Mammatus under a thunderstorm anvil, showing a high degree of ordering.

Mammatus is one of the more bizarre cloud forms. Many people who see mammatus for the first time are awe-inspired. Indeed, the mammatus with its inverted bulges of smooth cloud, sometimes showing high ordering, is a remarkable sight.

Mammatus occurs whenever there is a conditionally unstable cloud layer above clear air: when an air parcel from this cloud layer descends into the clear air below, the cloud droplets evaporate, cooling down the air parcel and making it descend even faster. A blob of cloud material is dragged down, creating the pouch of cloud.

Where to look for mammatus

Mammatus at sunset can be spectacular. The spoked appearance is caused by solar (crepuscular) rays.

Thunderstorms are the ideal mammatus producers. The anvils of these storms contain ice crystals, and the anvil is usually sharply bounded by clear air below it (since right next to a thunderstorm, convection is usually somewhat inhibited). The best place to look for mammatus is at the back side of a storm (referring to its direction of movement); a trailing anvil is left over and quite frequenty shows the mammatus.


Photography of mammatus requires either a super-wide angle lens, if you want to include the landscape (because good mammatus is very high up in the sky, up to overhead), or a zoom lens and zooming in on the mammatus without a foreground.

Additional tips

Mammatus is actually translucent, as this photo shows (look right from center).

If you are seeing mammatus under a thunderstorm anvil, position yourself so that you will be on the west side of the storm after sunset, so you might see spectacular red hues of the sunlight onto the mammatus.

Also, sometimes anvil lightning is visible in between the mammatus pouches. Wait until twilight to capture these very nicely. You can use exposure times up to 20 to 30 seconds before the mammatus starts to smear out noticeably on a wide-angle photograph.

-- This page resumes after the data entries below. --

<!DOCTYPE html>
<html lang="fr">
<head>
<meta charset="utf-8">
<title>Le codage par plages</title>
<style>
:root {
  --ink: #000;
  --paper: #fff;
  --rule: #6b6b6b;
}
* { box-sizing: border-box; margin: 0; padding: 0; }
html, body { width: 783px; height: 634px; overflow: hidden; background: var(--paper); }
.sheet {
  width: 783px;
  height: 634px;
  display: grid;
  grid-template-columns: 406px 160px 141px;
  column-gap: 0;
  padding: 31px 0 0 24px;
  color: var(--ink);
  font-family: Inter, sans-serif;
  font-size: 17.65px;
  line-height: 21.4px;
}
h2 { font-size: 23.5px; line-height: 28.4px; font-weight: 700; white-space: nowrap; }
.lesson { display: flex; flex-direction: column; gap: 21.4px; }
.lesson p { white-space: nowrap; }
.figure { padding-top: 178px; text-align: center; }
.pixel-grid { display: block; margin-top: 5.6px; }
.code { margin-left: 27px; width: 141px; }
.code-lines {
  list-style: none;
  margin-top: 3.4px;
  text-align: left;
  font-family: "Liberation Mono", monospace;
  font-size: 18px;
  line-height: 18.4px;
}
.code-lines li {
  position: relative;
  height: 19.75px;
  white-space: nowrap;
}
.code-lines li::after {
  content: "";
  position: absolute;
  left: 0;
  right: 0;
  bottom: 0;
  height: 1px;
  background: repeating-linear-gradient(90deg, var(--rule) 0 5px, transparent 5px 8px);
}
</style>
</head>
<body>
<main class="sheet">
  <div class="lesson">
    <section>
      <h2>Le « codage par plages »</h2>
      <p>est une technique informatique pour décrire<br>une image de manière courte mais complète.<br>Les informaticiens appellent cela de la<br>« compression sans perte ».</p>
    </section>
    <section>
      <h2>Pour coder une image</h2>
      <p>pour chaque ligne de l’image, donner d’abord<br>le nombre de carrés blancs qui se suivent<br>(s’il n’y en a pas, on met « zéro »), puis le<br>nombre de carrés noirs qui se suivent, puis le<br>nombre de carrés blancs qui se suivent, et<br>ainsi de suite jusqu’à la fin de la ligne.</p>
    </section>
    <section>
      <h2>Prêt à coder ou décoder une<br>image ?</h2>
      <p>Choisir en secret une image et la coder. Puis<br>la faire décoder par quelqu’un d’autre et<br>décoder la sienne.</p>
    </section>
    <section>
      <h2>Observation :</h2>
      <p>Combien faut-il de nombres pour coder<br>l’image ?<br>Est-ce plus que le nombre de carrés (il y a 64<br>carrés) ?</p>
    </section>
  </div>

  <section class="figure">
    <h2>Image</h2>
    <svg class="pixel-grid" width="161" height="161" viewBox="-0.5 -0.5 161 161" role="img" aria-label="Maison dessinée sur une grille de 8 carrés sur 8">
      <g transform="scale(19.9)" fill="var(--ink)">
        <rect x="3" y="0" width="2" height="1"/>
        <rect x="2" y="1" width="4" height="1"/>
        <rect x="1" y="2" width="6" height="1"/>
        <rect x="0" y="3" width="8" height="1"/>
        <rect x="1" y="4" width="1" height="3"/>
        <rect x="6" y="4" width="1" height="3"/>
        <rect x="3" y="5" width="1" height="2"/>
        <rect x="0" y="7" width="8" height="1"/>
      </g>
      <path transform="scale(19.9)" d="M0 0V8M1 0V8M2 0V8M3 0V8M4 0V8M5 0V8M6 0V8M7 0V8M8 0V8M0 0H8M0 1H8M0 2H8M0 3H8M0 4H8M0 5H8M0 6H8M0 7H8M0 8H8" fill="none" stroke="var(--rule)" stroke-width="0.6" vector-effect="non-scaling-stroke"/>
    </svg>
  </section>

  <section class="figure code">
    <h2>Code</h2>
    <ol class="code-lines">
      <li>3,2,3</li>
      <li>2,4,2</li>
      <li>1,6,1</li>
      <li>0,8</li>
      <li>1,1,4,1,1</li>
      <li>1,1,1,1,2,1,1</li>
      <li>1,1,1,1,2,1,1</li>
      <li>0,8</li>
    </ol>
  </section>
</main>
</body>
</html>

Mammatus is usually a small cloud, and subject to evaporation. This is why it is actually quite transparent, although it may not appear so as seen from below the cloud. When you are in an airplane and flying through mammatus, you will notice that it is actually hardly visible at close range.